#### What is required:
Return the run of lines below that opens with the line containing "--line: #f1eee2;" and closes with the line containing "224L700 316L742 382L822", keeping each one exact.

Exercise inputs Block Start

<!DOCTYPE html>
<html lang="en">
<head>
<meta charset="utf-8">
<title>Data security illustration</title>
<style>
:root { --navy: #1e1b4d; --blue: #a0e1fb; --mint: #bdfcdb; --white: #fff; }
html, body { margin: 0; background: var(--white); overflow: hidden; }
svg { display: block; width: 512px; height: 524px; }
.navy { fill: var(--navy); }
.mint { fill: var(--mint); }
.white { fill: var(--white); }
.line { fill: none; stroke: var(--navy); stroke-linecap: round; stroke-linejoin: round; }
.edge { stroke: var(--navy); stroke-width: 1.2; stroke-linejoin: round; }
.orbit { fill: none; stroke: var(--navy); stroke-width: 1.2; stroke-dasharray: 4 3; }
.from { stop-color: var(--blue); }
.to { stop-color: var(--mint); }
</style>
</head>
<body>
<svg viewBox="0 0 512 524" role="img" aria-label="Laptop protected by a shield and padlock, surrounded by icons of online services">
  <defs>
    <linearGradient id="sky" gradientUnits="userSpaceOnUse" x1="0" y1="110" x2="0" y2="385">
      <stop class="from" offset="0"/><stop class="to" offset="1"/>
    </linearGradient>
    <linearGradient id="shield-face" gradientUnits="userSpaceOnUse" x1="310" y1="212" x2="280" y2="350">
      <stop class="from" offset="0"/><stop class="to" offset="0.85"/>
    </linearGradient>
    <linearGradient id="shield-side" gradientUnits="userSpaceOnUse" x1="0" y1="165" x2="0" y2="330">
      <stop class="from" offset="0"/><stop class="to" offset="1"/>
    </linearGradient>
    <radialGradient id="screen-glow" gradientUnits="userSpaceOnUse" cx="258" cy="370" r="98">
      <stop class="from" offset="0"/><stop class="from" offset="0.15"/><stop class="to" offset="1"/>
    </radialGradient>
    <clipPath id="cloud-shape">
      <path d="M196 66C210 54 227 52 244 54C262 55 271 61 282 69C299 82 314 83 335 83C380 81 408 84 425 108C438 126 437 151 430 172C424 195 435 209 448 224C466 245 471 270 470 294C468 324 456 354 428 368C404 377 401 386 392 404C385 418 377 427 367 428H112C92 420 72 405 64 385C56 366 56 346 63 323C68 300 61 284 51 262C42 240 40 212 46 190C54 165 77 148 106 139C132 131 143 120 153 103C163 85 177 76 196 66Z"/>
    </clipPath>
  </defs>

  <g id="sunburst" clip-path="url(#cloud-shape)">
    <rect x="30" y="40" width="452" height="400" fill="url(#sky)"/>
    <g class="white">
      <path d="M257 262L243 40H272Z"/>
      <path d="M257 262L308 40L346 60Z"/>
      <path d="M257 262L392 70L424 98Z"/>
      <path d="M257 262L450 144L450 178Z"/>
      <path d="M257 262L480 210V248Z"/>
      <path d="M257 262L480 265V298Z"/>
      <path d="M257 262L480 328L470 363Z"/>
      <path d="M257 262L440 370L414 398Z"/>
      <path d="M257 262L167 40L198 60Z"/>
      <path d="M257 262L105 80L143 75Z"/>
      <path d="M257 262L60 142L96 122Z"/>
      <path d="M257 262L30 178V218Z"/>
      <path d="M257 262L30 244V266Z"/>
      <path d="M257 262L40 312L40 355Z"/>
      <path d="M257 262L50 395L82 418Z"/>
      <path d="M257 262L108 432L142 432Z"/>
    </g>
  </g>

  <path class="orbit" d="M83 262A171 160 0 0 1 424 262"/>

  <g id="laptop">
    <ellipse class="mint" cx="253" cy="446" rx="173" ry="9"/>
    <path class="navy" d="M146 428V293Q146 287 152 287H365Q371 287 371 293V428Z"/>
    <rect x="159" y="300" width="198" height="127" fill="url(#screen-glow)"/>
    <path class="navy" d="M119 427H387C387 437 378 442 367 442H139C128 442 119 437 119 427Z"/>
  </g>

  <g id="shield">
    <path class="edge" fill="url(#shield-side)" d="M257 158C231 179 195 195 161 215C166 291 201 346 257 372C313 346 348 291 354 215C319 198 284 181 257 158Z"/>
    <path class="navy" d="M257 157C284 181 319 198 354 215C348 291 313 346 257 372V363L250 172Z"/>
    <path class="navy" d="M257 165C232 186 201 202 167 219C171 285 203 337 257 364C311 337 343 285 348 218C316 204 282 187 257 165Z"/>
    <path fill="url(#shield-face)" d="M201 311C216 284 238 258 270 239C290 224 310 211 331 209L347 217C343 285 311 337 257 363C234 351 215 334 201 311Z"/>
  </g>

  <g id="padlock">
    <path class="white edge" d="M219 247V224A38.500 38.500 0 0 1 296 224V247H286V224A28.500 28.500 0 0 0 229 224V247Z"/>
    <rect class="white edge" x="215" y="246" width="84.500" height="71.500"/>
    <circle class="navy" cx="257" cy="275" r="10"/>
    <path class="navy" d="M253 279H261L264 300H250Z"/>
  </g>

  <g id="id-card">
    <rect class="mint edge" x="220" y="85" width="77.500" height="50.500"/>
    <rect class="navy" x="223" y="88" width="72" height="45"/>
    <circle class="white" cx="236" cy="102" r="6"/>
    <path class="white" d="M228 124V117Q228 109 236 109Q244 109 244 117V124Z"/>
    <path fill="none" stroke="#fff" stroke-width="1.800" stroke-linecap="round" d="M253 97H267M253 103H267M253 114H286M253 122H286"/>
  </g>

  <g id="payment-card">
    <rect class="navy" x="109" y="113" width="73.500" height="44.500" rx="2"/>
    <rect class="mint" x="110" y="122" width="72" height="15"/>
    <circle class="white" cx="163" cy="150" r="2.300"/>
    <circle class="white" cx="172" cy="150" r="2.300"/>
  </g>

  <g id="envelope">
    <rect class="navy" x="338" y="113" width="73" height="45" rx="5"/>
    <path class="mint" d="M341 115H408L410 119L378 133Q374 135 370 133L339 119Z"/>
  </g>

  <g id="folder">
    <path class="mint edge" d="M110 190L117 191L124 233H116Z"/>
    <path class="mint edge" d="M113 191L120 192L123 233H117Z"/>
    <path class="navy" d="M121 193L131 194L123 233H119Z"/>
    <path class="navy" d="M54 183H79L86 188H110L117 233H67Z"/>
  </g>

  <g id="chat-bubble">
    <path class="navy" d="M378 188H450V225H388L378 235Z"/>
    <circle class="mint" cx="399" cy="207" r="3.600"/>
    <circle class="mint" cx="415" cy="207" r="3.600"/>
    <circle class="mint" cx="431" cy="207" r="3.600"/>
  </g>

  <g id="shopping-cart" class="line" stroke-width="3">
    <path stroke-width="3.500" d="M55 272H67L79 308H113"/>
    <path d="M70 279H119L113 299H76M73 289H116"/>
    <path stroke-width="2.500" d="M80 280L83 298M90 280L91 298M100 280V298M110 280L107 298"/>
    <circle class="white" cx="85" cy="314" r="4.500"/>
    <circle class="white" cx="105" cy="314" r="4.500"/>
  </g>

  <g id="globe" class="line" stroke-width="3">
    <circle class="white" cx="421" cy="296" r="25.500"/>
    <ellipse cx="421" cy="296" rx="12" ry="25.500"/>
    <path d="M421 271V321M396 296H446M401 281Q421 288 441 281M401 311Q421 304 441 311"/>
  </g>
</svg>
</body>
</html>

Exercise inputs Block End
Exercise inputs Block Start

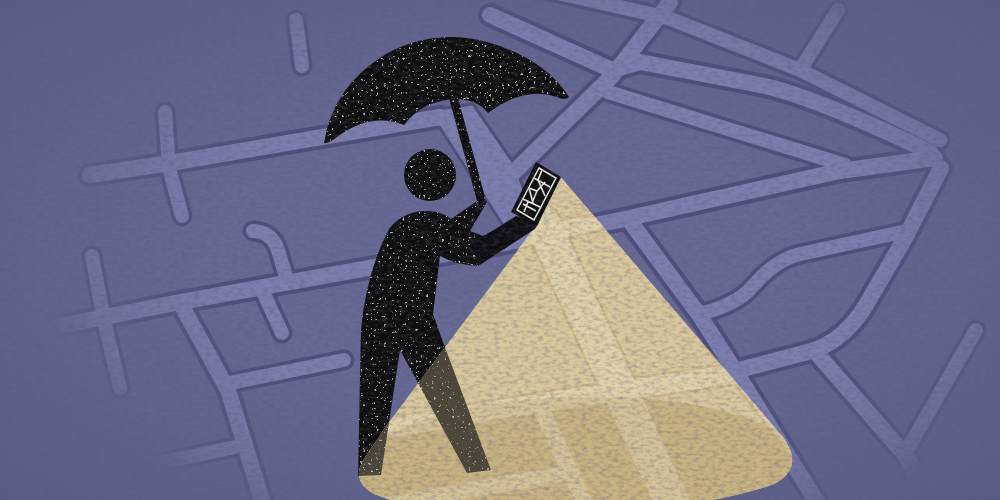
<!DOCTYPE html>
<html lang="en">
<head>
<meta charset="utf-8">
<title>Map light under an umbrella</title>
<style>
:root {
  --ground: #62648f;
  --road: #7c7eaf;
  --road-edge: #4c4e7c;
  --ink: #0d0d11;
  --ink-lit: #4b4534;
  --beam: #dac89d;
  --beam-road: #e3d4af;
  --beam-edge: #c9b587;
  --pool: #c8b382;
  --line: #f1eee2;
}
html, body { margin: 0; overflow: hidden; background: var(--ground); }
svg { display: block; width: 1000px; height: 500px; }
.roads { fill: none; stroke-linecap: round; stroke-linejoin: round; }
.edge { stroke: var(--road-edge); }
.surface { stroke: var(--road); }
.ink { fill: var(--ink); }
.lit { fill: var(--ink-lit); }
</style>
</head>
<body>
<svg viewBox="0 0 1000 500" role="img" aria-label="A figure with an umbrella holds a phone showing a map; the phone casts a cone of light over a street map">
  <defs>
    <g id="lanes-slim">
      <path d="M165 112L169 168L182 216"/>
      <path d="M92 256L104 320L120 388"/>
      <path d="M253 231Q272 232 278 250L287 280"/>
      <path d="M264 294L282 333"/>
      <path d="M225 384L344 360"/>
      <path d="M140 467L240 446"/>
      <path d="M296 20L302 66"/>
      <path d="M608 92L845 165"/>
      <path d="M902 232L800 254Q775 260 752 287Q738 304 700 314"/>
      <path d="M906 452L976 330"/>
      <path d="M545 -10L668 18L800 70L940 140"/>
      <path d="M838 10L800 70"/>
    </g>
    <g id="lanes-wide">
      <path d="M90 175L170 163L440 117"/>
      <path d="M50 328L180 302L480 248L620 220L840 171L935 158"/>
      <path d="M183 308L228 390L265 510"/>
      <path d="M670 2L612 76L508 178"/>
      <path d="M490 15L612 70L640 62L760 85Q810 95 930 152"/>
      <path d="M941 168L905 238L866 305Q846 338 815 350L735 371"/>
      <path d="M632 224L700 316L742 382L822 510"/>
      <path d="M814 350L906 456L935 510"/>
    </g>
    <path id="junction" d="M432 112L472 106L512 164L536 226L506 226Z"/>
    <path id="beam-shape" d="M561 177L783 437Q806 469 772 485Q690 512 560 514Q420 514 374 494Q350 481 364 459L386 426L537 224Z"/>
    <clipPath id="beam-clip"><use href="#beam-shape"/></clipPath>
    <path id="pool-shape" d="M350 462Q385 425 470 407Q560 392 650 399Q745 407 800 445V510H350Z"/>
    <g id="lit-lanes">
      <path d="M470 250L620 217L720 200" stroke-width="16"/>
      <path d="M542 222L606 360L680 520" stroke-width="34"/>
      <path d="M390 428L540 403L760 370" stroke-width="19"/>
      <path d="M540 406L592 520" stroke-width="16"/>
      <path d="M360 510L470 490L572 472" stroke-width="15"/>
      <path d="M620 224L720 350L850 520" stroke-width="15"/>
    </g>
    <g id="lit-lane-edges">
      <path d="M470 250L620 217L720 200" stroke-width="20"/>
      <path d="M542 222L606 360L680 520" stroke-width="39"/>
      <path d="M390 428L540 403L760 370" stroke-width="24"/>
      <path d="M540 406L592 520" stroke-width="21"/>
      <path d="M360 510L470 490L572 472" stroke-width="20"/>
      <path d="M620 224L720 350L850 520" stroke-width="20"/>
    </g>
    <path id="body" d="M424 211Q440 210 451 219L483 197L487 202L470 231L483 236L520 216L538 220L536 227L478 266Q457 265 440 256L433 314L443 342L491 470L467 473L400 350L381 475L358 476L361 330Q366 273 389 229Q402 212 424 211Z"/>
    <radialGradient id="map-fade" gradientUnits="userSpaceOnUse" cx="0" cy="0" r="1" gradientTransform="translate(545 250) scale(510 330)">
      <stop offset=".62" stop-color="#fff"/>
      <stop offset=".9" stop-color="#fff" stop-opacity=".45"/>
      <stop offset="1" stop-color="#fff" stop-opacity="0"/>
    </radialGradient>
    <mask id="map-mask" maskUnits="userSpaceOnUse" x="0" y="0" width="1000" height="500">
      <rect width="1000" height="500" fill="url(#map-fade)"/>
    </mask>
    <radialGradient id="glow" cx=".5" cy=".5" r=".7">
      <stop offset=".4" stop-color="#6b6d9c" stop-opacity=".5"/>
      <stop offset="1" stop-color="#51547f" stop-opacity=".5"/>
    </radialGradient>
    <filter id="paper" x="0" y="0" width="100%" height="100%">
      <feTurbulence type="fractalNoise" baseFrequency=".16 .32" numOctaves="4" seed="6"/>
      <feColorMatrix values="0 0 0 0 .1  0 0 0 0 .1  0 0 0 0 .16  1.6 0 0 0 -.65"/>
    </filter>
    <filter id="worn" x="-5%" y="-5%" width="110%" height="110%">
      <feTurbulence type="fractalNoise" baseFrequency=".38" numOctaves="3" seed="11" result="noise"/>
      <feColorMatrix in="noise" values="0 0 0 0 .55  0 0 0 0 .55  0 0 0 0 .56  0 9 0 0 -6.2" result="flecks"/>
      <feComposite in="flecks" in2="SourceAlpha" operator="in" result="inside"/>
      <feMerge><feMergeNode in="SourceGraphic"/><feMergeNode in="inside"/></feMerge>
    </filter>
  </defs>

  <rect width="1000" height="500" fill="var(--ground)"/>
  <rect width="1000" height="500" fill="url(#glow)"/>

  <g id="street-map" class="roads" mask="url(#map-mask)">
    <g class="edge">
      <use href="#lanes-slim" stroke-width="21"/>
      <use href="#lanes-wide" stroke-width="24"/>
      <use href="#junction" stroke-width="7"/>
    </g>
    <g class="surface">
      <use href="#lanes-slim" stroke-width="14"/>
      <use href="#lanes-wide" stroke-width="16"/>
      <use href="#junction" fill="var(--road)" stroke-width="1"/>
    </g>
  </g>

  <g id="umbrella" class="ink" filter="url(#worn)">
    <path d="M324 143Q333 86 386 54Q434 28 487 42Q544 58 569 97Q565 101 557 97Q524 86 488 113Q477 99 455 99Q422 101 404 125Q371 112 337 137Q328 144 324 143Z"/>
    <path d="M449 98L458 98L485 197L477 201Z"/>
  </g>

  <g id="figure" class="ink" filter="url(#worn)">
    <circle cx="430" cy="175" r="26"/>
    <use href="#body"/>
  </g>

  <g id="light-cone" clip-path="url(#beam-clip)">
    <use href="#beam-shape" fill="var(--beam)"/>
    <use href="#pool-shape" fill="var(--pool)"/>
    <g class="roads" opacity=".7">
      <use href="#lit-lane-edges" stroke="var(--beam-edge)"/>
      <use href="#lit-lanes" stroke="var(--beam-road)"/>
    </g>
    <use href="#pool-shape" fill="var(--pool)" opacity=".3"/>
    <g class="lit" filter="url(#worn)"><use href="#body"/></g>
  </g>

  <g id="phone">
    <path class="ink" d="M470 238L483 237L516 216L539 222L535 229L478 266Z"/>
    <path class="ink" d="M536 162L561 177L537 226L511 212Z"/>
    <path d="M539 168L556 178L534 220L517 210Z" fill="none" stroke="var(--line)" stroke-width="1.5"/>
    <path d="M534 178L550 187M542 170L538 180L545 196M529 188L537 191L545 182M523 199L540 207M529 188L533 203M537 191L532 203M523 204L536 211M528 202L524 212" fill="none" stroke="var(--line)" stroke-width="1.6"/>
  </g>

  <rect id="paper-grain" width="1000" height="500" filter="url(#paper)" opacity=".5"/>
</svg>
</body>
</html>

Exercise inputs Block End

#### Reply:
  --line: #f1eee2;
}
html, body { margin: 0; overflow: hidden; background: var(--ground); }
svg { display: block; width: 1000px; height: 500px; }
.roads { fill: none; stroke-linecap: round; stroke-linejoin: round; }
.edge { stroke: var(--road-edge); }
.surface { stroke: var(--road); }
.ink { fill: var(--ink); }
.lit { fill: var(--ink-lit); }
</style>
</head>
<body>
<svg viewBox="0 0 1000 500" role="img" aria-label="A figure with an umbrella holds a phone showing a map; the phone casts a cone of light over a street map">
  <defs>
    <g id="lanes-slim">
      <path d="M165 112L169 168L182 216"/>
      <path d="M92 256L104 320L120 388"/>
      <path d="M253 231Q272 232 278 250L287 280"/>
      <path d="M264 294L282 333"/>
      <path d="M225 384L344 360"/>
      <path d="M140 467L240 446"/>
      <path d="M296 20L302 66"/>
      <path d="M608 92L845 165"/>
      <path d="M902 232L800 254Q775 260 752 287Q738 304 700 314"/>
      <path d="M906 452L976 330"/>
      <path d="M545 -10L668 18L800 70L940 140"/>
      <path d="M838 10L800 70"/>
    </g>
    <g id="lanes-wide">
      <path d="M90 175L170 163L440 117"/>
      <path d="M50 328L180 302L480 248L620 220L840 171L935 158"/>
      <path d="M183 308L228 390L265 510"/>
      <path d="M670 2L612 76L508 178"/>
      <path d="M490 15L612 70L640 62L760 85Q810 95 930 152"/>
      <path d="M941 168L905 238L866 305Q846 338 815 350L735 371"/>
      <path d="M632 224L700 316L742 382L822 510"/>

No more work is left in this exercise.